=== Begin Enclosure ===

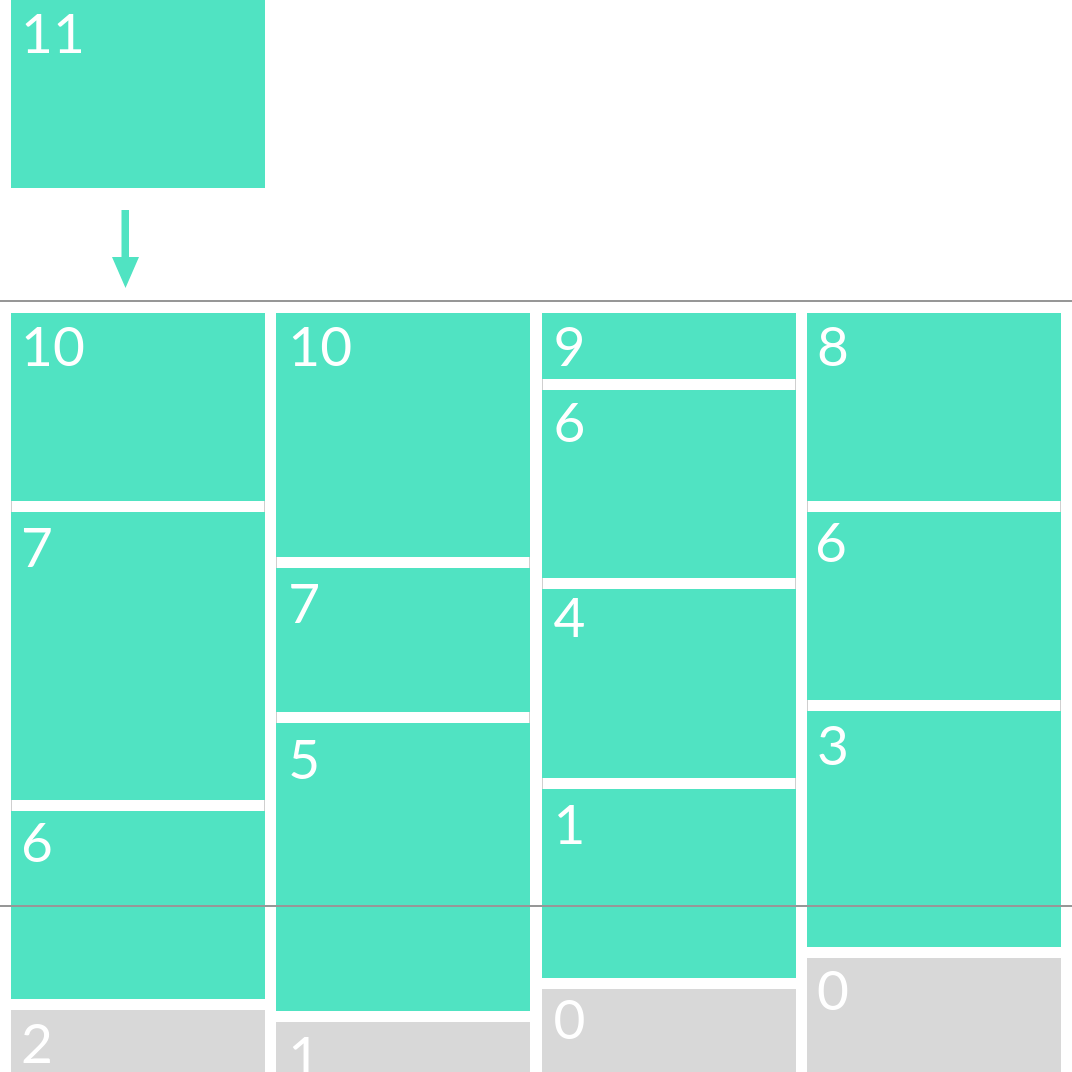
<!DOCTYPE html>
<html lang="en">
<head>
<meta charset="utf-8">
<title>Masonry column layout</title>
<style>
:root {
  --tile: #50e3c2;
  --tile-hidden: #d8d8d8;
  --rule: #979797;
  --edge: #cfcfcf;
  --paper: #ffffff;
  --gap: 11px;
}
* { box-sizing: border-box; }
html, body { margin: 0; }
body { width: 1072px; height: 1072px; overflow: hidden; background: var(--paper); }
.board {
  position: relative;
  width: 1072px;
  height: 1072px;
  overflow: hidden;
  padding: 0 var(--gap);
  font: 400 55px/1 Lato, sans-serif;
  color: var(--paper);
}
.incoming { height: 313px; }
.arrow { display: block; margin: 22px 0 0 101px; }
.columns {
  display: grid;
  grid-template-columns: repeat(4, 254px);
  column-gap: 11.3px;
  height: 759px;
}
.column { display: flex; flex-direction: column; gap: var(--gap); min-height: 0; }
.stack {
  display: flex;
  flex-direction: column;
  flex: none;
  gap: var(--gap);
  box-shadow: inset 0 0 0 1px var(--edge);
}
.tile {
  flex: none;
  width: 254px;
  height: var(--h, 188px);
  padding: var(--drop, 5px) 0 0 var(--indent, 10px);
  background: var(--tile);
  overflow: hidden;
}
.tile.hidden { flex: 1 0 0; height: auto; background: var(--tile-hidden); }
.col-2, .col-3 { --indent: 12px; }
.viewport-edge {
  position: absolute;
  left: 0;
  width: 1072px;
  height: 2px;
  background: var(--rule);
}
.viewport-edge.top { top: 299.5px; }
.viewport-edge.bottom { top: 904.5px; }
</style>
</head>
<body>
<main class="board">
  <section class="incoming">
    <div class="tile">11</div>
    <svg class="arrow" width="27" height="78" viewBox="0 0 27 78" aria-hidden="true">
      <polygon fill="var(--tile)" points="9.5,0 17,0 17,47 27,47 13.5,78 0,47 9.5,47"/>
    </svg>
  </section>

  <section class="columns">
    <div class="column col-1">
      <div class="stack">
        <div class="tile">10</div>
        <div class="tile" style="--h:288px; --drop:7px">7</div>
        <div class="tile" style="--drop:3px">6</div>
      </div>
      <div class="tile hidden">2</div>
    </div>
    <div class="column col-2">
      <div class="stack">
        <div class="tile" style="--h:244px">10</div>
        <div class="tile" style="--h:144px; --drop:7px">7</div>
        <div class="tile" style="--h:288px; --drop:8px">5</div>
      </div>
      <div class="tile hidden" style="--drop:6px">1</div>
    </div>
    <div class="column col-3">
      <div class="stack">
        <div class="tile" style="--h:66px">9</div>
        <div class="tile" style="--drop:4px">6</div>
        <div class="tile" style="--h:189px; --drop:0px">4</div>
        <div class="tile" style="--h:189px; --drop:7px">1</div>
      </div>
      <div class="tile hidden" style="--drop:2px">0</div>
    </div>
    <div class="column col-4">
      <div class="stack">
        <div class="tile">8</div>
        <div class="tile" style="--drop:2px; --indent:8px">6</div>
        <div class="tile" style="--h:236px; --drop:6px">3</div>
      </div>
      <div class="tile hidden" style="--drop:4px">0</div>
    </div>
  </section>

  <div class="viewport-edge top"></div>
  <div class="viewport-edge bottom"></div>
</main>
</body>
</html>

=== End Enclosure ===
=== Begin Enclosure ===

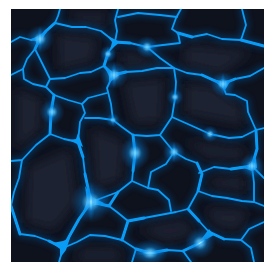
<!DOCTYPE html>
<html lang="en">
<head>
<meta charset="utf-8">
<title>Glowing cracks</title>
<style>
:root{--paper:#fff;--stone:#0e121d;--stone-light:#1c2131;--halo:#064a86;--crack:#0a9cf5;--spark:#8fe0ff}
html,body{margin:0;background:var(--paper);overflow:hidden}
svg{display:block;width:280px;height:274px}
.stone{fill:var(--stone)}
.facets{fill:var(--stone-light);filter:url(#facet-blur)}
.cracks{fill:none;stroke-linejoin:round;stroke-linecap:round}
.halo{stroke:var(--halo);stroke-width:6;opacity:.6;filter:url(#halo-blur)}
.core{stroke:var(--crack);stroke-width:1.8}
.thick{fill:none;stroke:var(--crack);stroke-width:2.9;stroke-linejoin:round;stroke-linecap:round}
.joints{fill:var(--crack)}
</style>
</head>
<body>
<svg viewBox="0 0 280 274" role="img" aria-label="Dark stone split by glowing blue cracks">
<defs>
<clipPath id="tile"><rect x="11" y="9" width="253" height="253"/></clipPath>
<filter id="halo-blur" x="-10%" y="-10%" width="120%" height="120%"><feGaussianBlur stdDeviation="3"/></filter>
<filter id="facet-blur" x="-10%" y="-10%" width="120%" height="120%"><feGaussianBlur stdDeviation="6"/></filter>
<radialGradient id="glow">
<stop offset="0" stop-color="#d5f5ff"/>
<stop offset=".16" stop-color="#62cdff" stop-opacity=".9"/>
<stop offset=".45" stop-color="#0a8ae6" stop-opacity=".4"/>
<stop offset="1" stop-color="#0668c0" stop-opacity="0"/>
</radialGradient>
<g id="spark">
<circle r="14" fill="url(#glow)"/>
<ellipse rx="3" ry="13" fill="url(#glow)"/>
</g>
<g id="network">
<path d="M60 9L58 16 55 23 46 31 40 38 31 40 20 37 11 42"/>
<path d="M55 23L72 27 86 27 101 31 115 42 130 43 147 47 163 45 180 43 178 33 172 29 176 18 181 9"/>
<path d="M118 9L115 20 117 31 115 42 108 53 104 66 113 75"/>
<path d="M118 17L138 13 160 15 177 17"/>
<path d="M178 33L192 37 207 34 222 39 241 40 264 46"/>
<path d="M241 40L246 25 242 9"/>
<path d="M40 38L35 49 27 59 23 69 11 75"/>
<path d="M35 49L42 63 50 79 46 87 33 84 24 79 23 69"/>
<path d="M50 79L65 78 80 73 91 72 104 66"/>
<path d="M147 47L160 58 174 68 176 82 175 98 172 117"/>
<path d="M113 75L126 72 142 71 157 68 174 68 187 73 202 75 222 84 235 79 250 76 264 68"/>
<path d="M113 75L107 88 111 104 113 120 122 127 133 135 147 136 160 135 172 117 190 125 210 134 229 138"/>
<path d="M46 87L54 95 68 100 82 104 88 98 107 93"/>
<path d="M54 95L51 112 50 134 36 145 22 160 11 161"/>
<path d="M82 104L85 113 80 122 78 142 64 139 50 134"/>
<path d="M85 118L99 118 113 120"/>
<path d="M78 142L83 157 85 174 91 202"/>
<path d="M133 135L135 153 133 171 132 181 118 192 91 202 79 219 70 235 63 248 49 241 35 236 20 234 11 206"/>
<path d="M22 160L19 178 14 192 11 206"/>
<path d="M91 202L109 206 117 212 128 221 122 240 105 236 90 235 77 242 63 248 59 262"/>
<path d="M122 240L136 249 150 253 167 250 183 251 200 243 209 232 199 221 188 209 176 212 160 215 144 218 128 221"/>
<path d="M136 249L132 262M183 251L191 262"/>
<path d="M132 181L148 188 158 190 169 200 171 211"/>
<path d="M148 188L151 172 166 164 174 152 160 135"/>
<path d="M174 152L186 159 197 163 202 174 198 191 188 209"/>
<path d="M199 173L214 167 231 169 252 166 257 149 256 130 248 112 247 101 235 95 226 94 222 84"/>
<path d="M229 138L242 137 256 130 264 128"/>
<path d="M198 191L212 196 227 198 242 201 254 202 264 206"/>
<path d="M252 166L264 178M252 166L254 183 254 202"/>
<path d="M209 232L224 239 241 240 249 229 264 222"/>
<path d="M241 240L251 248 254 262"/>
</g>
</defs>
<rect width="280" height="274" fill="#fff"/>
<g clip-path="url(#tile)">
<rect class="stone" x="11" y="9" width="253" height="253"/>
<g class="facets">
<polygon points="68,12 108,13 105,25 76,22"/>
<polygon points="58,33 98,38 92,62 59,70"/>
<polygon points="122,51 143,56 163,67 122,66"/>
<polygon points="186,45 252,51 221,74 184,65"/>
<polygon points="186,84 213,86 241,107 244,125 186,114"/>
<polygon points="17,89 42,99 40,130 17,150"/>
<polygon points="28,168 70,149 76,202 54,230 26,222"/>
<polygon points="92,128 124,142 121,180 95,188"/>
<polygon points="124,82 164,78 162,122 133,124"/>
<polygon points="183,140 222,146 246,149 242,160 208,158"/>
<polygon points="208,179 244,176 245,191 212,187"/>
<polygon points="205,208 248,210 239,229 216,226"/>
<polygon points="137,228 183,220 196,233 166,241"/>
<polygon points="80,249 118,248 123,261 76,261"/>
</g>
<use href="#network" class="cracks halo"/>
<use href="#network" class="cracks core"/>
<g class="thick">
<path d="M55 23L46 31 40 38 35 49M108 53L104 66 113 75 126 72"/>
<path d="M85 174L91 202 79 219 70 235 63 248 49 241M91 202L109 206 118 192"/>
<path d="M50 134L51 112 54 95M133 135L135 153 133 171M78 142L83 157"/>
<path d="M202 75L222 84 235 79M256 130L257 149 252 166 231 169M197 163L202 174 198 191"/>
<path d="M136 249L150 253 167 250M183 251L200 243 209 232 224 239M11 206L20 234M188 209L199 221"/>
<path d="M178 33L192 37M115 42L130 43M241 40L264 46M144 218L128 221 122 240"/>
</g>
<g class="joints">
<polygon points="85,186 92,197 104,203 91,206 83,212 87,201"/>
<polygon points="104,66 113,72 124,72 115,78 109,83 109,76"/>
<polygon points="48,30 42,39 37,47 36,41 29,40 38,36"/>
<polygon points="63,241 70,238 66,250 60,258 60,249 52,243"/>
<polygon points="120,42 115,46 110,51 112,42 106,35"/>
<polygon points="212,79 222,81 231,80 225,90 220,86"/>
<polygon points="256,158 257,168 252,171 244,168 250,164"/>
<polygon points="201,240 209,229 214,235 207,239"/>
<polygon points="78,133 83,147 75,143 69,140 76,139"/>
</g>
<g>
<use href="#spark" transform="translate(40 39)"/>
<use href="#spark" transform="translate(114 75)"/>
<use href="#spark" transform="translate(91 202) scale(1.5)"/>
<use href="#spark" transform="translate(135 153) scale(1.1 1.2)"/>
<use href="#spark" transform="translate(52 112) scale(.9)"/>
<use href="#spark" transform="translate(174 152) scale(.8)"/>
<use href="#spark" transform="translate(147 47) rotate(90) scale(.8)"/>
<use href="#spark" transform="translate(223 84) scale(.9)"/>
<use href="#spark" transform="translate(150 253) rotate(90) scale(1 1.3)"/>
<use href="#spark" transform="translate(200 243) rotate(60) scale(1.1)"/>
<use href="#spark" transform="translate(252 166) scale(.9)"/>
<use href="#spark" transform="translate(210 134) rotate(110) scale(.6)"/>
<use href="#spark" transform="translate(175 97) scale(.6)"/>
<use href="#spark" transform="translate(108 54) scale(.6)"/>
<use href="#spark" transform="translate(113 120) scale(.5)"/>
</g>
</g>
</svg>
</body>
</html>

=== End Enclosure ===

* WORK TASK
Retype only the lines above between the line with "9L115 20 117" and the line with "152L186 159 197", counting those two lines as well, and keep every character as it is.

* EXERCISE OUTPUT
<path d="M118 9L115 20 117 31 115 42 108 53 104 66 113 75"/>
<path d="M118 17L138 13 160 15 177 17"/>
<path d="M178 33L192 37 207 34 222 39 241 40 264 46"/>
<path d="M241 40L246 25 242 9"/>
<path d="M40 38L35 49 27 59 23 69 11 75"/>
<path d="M35 49L42 63 50 79 46 87 33 84 24 79 23 69"/>
<path d="M50 79L65 78 80 73 91 72 104 66"/>
<path d="M147 47L160 58 174 68 176 82 175 98 172 117"/>
<path d="M113 75L126 72 142 71 157 68 174 68 187 73 202 75 222 84 235 79 250 76 264 68"/>
<path d="M113 75L107 88 111 104 113 120 122 127 133 135 147 136 160 135 172 117 190 125 210 134 229 138"/>
<path d="M46 87L54 95 68 100 82 104 88 98 107 93"/>
<path d="M54 95L51 112 50 134 36 145 22 160 11 161"/>
<path d="M82 104L85 113 80 122 78 142 64 139 50 134"/>
<path d="M85 118L99 118 113 120"/>
<path d="M78 142L83 157 85 174 91 202"/>
<path d="M133 135L135 153 133 171 132 181 118 192 91 202 79 219 70 235 63 248 49 241 35 236 20 234 11 206"/>
<path d="M22 160L19 178 14 192 11 206"/>
<path d="M91 202L109 206 117 212 128 221 122 240 105 236 90 235 77 242 63 248 59 262"/>
<path d="M122 240L136 249 150 253 167 250 183 251 200 243 209 232 199 221 188 209 176 212 160 215 144 218 128 221"/>
<path d="M136 249L132 262M183 251L191 262"/>
<path d="M132 181L148 188 158 190 169 200 171 211"/>
<path d="M148 188L151 172 166 164 174 152 160 135"/>
<path d="M174 152L186 159 197 163 202 174 198 191 188 209"/>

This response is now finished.